Traditional machining methods are known for their accuracy, precision, and surface finish quality, especially when working with metals. They are well suited for producing large quantities at a relatively low cost per part. However, traditional machining methods can be time consuming and expensive for producing complex geometries or low volume production runs. This is an area where 3D printers have clear advantages, some of which are:
One of the significant advantages of 3D printing is speed. Traditional machining methods can take days or even weeks to fabricate a single part, depending upon the complexity and required tooling. 3D printing, on the other hand, can produce a part in a matter of hours, or even minutes. This speed is especially useful for rapidly prototyping or producing parts on demand.
Another advantage of 3D printing is cost. Machining parts in traditional methods can be expensive, especially when producing parts in small quantities. The lack of required tooling for 3D printing eliminates many upfront costs, making low volume production and prototyping feasible. This cost effectiveness makes 3D printing an attractive option for businesses to optimize their production.
3D printing allows for a high degree of customization. With traditional machining methods, making changes to a part design can be time consuming and expensive. With 3D printing, changes can be made quickly and easily, without the need for additional tooling or setup. This customization capability allows for greater design flexibility leading to better product performance.
Another advantage of 3D printing is the ability to create complex geometries. 3D printing allows for intricate designs with internal cavities and intricate shapes that would be difficult to achieve with traditional machining methods. This capability makes 3D printing an attractive option for industries such as aerospace, medical, and automotive, where complex parts are often required.
The FDM Printing Process
At MJS Designs, our Fused Deposition Modeling (FDM) printer to creates tooling, test fixtures, custom enclosures, and rapid prototypes. The general steps involved in the FDM printing process are:
- Design: The first step in the FDM printing process is designing the part to be printed using 3D modeling software. This software exports a 3D model that is compatible with the printer software.
- Slicing: Once the 3D model is ready, the next step is to slice the model into layers. Slicing software creates a set of instructions that the printer will refer to when printing the part layer by layer. This software also allows the user to customize the settings for the print, such as the layer height, infill density, and print speed.
- Preparing the printer: Before printing can begin, the printer must be prepared. This involves leveling the build platform to ensure the first layer adheres correctly, loading the filament into the extruder, and setting the print temperature based on the type of filament.
- Printing: Once the printer is ready, the printing process can begin. The printer nozzle moves back and forth along the X and Y axes, while the build platform moves up and down along the Z axis to build up the object layer by layer. The printer will follow the instructions from the slicing software to create the object.
- Post-processing: After the part is finished printing, it may require some post-processing. This can include removing any support structures that were printed along with the part, cleaning up any rough edges or excess material, and sanding the surface for a smoother finish.
The MJS Designs Difference

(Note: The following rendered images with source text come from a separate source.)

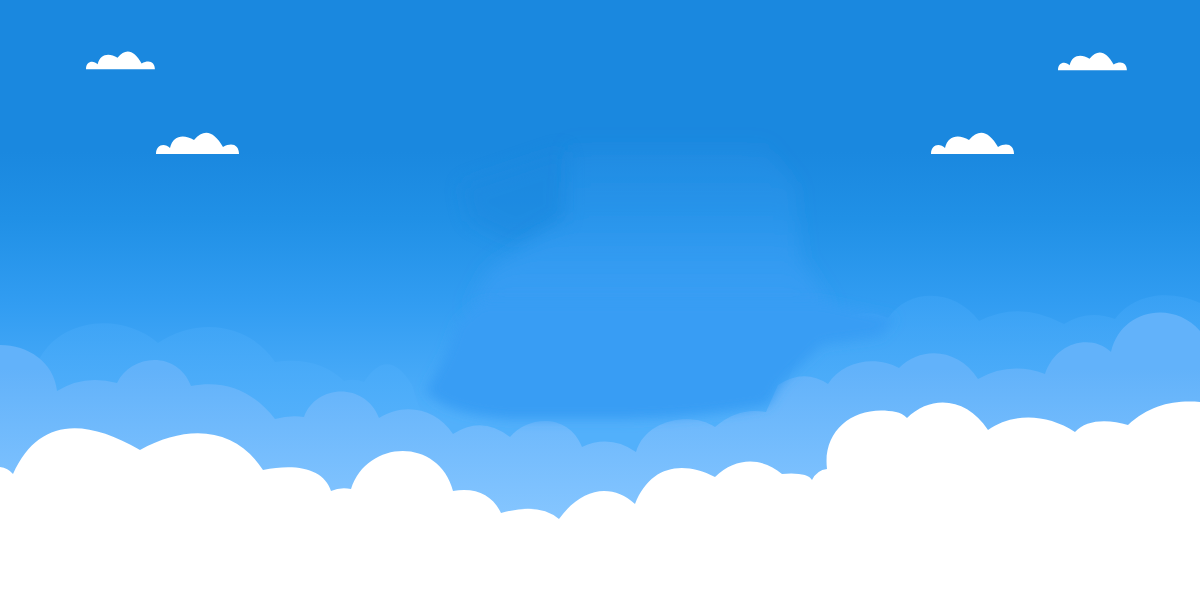
<!DOCTYPE html>
<html lang="en">
<head>
<meta charset="utf-8">
<title>Cloudy sky background</title>
<style>
:root {
  --sky-top: #1a88df;
  --sky-mid: #2090e6;
  --sky-low: #329df2;
  --sky-base: #52b0fb;
  --haze: #389df4;
  --far-cloud: #3ea4f6;
  --mid-cloud-top: #62b2fa;
  --mid-cloud-base: #84c5ff;
  --cloud: #fff;
}
html, body { margin: 0; width: 1200px; height: 600px; overflow: hidden; background: var(--sky-top); }
.sky-scene { display: block; width: 1200px; height: 600px; }
.stop-top { stop-color: var(--sky-top); }
.stop-mid { stop-color: var(--sky-mid); }
.stop-low { stop-color: var(--sky-low); }
.stop-base { stop-color: var(--sky-base); }
.stop-haze { stop-color: var(--haze); }
.stop-far { stop-color: var(--far-cloud); }
.stop-cloud-top { stop-color: var(--mid-cloud-top); }
.stop-cloud-base { stop-color: var(--mid-cloud-base); }
.front-clouds, .small-clouds { fill: var(--cloud); }
</style>
</head>
<body>
<svg class="sky-scene" viewBox="0 0 1200 600" role="img" aria-label="Blue sky with layered white clouds">
  <defs>
    <linearGradient id="sky" gradientUnits="userSpaceOnUse" x1="0" y1="0" x2="0" y2="420">
      <stop class="stop-top" offset="0.36"/>
      <stop class="stop-mid" offset="0.52"/>
      <stop class="stop-low" offset="0.73"/>
      <stop class="stop-base" offset="1"/>
    </linearGradient>
    <linearGradient id="far" gradientUnits="userSpaceOnUse" x1="0" y1="295" x2="0" y2="420">
      <stop class="stop-far" offset="0" stop-opacity="0.6"/>
      <stop class="stop-base" offset="1"/>
    </linearGradient>
    <linearGradient id="mid" gradientUnits="userSpaceOnUse" x1="0" y1="320" x2="0" y2="515">
      <stop class="stop-cloud-top" offset="0"/>
      <stop class="stop-cloud-top" offset="0.25"/>
      <stop class="stop-cloud-base" offset="1"/>
    </linearGradient>
    <linearGradient id="haze-fade" gradientUnits="userSpaceOnUse" x1="0" y1="130" x2="0" y2="310">
      <stop class="stop-haze" offset="0" stop-opacity="0.08"/>
      <stop class="stop-haze" offset="0.5" stop-opacity="0.35"/>
      <stop class="stop-haze" offset="1"/>
    </linearGradient>
    <filter id="soft" x="-20%" y="-20%" width="140%" height="140%"><feGaussianBlur stdDeviation="6"/></filter>
    <filter id="softer" x="-30%" y="-30%" width="160%" height="160%"><feGaussianBlur stdDeviation="9"/></filter>
    <path id="small-cloud" d="M0 22C0 12 9 11 14 16C17 3 28 2 38 8C48-4 58-1 67 15C76 10 83 13 83 22Z"/>
  </defs>

  <rect class="sky" width="1200" height="600" fill="url(#sky)"/>

  <g class="far-clouds" fill="url(#far)">
    <path d="M0 365Q20 352 40 358C62 318 122 312 158 343C198 316 250 324 275 362Q318 356 344 381Q354 378 364 382Q388 345 412 385L430 440H0Z"/>
    <path d="M780 400L800 350Q850 300 888 318C910 287 955 289 979 321Q1020 300 1064 324Q1088 309 1115 319C1135 292 1172 290 1200 303V420H780Z"/>
  </g>

  <path class="middle-clouds" fill="url(#mid)" d="M0 345C28 345 54 362 57 391Q84 374 117 383C131 354 177 350 191 386C226 379 254 392 275 419Q290 415 304 417C316 384 365 382 379 418C404 402 436 408 453 434Q482 415 510 437C528 415 569 413 582 447Q610 434 636 452C646 418 693 412 715 427Q738 407 766 412L778 385Q804 368 828 384C842 361 876 355 899 368C922 345 959 349 978 379Q1010 361 1045 374C1056 341 1092 334 1111 352C1121 309 1173 300 1200 331V600H0Z"/>

  <g class="sky-haze">
    <path fill="var(--sky-top)" opacity="0.5" filter="url(#softer)" d="M462 185L565 150V220L515 242L470 220Z"/>
    <path fill="url(#haze-fade)" filter="url(#softer)" d="M568 145H765L795 185L800 260L830 310H470L490 270L565 218Z"/>
    <path fill="var(--haze)" filter="url(#soft)" d="M482 302H820L895 318L880 336L822 344L782 382L768 405Q700 418 620 419H510Q445 414 426 391L446 355L458 322Z"/>
  </g>

  <path class="front-clouds" d="M0 467Q8 468 13 474C38 419 83 417 140 450C189 423 236 428 263 470C297 463 324 469 331 491Q340 487 351 489C367 439 439 437 453 491C477 487 493 496 501 513Q539 502 559 519C582 487 612 483 635 504C650 466 682 460 715 477C737 456 763 458 782 474Q807 472 812 480Q817 470 827 469C822 428 857 404 896 412Q902 413 907 418C932 394 967 398 988 430C1012 413 1046 413 1075 432C1086 419 1109 419 1128 425C1150 405 1173 400 1200 402V600H0Z"/>

  <g class="small-clouds">
    <use href="#small-cloud" transform="translate(86 51) scale(.83)"/>
    <use href="#small-cloud" x="156" y="132"/>
    <use href="#small-cloud" transform="translate(1058 52) scale(.83)"/>
    <use href="#small-cloud" x="931" y="132"/>
  </g>
</svg>
</body>
</html>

At MJS Designs, we are committed to providing the best solutions for your tooling, fixtures, custom enclosures, and prototypes. Our team can work with existing 3D models, or create entirely new designs to help you take advantage of the many benefits of 3D printing. Contact us today to learn how we can help with your fabrication needs.